EXERCISE AIM:
Go over the entries and report the lines where the word "text" occurs.

+ + + + +

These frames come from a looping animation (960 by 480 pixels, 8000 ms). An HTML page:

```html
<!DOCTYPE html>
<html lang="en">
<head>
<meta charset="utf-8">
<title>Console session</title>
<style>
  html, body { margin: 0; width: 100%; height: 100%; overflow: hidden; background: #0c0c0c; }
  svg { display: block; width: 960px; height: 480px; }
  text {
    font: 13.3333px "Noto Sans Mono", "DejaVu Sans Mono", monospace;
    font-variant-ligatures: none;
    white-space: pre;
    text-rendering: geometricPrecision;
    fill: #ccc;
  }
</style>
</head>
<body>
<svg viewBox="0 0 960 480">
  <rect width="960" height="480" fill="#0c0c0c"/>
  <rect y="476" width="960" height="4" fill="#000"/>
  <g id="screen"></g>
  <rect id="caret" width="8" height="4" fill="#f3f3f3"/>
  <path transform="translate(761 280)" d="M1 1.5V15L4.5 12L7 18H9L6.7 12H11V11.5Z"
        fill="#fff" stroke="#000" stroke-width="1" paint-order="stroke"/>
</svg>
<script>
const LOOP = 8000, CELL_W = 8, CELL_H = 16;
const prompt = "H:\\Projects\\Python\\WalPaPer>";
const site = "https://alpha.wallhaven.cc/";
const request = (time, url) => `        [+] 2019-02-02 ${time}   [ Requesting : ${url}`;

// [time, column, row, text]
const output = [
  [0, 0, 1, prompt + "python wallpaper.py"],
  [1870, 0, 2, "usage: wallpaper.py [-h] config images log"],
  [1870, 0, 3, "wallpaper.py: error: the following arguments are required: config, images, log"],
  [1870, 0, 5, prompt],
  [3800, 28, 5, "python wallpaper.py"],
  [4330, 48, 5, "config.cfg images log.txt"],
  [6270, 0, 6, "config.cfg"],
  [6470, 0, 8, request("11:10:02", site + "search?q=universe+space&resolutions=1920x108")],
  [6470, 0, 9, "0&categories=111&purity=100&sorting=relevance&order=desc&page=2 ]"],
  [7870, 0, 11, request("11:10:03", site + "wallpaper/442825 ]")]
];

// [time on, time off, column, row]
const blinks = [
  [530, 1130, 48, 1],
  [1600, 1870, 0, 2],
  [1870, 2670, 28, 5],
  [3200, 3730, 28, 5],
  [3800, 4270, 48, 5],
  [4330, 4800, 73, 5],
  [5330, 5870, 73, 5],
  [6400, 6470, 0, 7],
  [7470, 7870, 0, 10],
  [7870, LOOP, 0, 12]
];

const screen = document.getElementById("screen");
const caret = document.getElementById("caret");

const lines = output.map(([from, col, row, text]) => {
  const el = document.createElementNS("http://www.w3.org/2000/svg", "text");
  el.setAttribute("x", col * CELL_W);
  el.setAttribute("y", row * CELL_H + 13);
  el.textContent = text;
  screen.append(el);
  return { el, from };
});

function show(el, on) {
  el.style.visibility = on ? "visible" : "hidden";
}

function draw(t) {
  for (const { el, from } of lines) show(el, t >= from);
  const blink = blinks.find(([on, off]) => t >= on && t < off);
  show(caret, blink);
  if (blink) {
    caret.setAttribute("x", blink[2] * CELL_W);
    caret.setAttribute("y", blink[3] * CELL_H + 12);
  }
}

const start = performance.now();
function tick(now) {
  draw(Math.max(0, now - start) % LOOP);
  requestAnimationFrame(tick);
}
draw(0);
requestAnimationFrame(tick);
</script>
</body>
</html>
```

+ + + + +

SOLUTION TO THE EXERCISE:
  text {
    text-rendering: geometricPrecision;
// [time, column, row, text]
const lines = output.map(([from, col, row, text]) => {
  const el = document.createElementNS("http://www.w3.org/2000/svg", "text");
  el.textContent = text;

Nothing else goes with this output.